◆ **WORK ORDER**:
Among these records, which lines include "seed"? Copy them out.

◆ **RAW DATA**:

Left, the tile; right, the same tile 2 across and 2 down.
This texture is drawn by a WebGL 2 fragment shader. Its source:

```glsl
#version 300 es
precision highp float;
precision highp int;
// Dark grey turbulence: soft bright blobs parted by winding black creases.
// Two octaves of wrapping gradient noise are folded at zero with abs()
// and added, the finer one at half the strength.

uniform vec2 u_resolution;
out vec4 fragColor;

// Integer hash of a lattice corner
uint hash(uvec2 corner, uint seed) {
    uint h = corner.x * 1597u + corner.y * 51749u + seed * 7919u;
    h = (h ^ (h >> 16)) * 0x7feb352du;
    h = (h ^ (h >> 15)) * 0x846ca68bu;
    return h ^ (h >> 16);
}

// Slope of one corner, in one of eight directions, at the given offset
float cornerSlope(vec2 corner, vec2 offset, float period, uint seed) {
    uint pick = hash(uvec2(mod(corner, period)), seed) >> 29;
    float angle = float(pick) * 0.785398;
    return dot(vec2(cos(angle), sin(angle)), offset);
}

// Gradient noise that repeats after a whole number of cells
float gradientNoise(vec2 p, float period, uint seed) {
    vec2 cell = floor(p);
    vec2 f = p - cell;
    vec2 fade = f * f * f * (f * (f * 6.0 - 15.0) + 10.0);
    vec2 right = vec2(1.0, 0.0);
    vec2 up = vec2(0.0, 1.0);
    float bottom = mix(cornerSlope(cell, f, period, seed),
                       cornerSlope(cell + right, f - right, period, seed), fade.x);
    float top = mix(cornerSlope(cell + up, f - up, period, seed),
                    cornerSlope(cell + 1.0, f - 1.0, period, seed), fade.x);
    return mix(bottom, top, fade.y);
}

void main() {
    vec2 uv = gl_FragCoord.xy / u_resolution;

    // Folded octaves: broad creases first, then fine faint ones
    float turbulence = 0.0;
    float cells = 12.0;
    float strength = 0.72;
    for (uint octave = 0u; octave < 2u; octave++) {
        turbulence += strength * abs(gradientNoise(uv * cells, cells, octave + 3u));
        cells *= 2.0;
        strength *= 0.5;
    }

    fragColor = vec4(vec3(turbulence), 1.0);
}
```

◆ **THE COMPLETED TASK**:
uint hash(uvec2 corner, uint seed) {
    uint h = corner.x * 1597u + corner.y * 51749u + seed * 7919u;
float cornerSlope(vec2 corner, vec2 offset, float period, uint seed) {
    uint pick = hash(uvec2(mod(corner, period)), seed) >> 29;
float gradientNoise(vec2 p, float period, uint seed) {
    float bottom = mix(cornerSlope(cell, f, period, seed),
                       cornerSlope(cell + right, f - right, period, seed), fade.x);
    float top = mix(cornerSlope(cell + up, f - up, period, seed),
                    cornerSlope(cell + 1.0, f - 1.0, period, seed), fade.x);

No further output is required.